Ford's political opponents say that her faction has been stalling to give Carter, not the mayor, the deciding vote on who replaces McGirth.

Carter, 76, was charged with harassment earlier this year after, police say, she choked the 70-year-old chairwoman of the Yeadon Civic Association during a council meeting. A judge dismissed the charge last month after Carter completed mandatory anger-management classes.

"This is not just about some political struggle," said Rosalind Johnson, an outspoken Yeadon resident and former councilwoman. "We as a community are very concerned that critical business is not being attended to."

Interim Borough Manager Paul Janssen was on vacation last week and did not return a voicemail message. Ford, Byrne and McDonald did not return calls seeking comment.

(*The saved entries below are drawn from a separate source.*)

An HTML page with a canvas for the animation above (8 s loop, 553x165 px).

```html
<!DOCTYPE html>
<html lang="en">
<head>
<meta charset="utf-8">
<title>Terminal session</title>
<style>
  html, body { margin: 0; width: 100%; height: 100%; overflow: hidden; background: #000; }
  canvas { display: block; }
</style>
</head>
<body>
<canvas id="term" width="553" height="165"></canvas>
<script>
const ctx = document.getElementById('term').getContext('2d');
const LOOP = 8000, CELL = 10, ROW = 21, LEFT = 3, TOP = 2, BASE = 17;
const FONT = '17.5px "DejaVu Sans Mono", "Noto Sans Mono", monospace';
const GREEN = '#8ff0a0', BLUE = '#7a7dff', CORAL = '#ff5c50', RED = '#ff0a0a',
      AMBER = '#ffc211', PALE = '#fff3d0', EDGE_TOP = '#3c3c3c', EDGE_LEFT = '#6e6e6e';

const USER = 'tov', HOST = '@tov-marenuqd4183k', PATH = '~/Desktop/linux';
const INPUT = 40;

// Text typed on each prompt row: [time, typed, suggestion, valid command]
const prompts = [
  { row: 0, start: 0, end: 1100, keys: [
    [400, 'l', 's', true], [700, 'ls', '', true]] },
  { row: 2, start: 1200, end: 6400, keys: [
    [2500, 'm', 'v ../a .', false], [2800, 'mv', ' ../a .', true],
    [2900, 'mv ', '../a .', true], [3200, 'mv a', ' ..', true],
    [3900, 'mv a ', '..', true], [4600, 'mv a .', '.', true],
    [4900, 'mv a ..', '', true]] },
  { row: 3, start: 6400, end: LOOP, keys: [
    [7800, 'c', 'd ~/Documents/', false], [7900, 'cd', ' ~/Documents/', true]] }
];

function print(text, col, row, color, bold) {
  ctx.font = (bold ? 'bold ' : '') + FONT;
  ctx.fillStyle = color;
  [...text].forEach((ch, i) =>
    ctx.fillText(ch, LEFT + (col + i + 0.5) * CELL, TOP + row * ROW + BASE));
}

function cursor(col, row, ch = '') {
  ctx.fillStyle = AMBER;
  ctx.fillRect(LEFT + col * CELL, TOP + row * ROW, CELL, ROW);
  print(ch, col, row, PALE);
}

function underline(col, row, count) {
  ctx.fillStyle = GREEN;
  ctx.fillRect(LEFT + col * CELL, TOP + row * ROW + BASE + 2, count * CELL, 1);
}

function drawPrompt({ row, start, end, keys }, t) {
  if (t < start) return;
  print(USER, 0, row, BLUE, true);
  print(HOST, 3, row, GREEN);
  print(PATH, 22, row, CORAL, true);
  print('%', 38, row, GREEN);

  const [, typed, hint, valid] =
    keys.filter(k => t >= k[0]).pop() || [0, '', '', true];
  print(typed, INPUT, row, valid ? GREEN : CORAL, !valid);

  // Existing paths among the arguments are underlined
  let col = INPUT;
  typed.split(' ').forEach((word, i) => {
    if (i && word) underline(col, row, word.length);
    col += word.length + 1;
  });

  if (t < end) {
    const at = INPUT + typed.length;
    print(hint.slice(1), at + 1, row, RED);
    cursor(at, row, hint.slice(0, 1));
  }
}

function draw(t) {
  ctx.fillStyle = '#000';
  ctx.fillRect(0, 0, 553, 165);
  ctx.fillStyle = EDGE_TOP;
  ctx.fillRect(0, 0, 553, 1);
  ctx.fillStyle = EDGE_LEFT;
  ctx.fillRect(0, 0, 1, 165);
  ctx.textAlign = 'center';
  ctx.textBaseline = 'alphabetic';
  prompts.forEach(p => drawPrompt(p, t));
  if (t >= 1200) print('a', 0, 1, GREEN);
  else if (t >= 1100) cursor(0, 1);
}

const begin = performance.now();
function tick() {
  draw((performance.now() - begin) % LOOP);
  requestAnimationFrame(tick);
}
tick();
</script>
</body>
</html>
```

Meanwhile, McGirth is awaiting trial next month on charges of indecent assault, stalking and harassment. He allegedly grabbed Terri Vaughn, then the borough finance director, and "against her will, kissed her mouth, stuck his tongue into her mouth and licked all around," according to the criminal complaint.

Vaughn later was fired. The state Attorney General's Office is investigating whether she misappropriated funds. Following her termination, Vaughn filed a complaint with the Pennsylvania Human Relations Commission.

The next council meeting is scheduled for Thursday, when McGirth's replacement might finally be appointed - if enough council members show up.

Puriefoy-Brinkley said that the standoff has given Yeadon an undeserved black eye, leaving the misimpression that the borough is unable to govern itself.

"It's been a terrible year," she said.

"Our town is being portrayed as this boisterous, noisy, out-of-control place, when that really isn't who we are," Puriefoy-Brinkley said. "This is really a good town and a good place to live."

|
|
|
|
|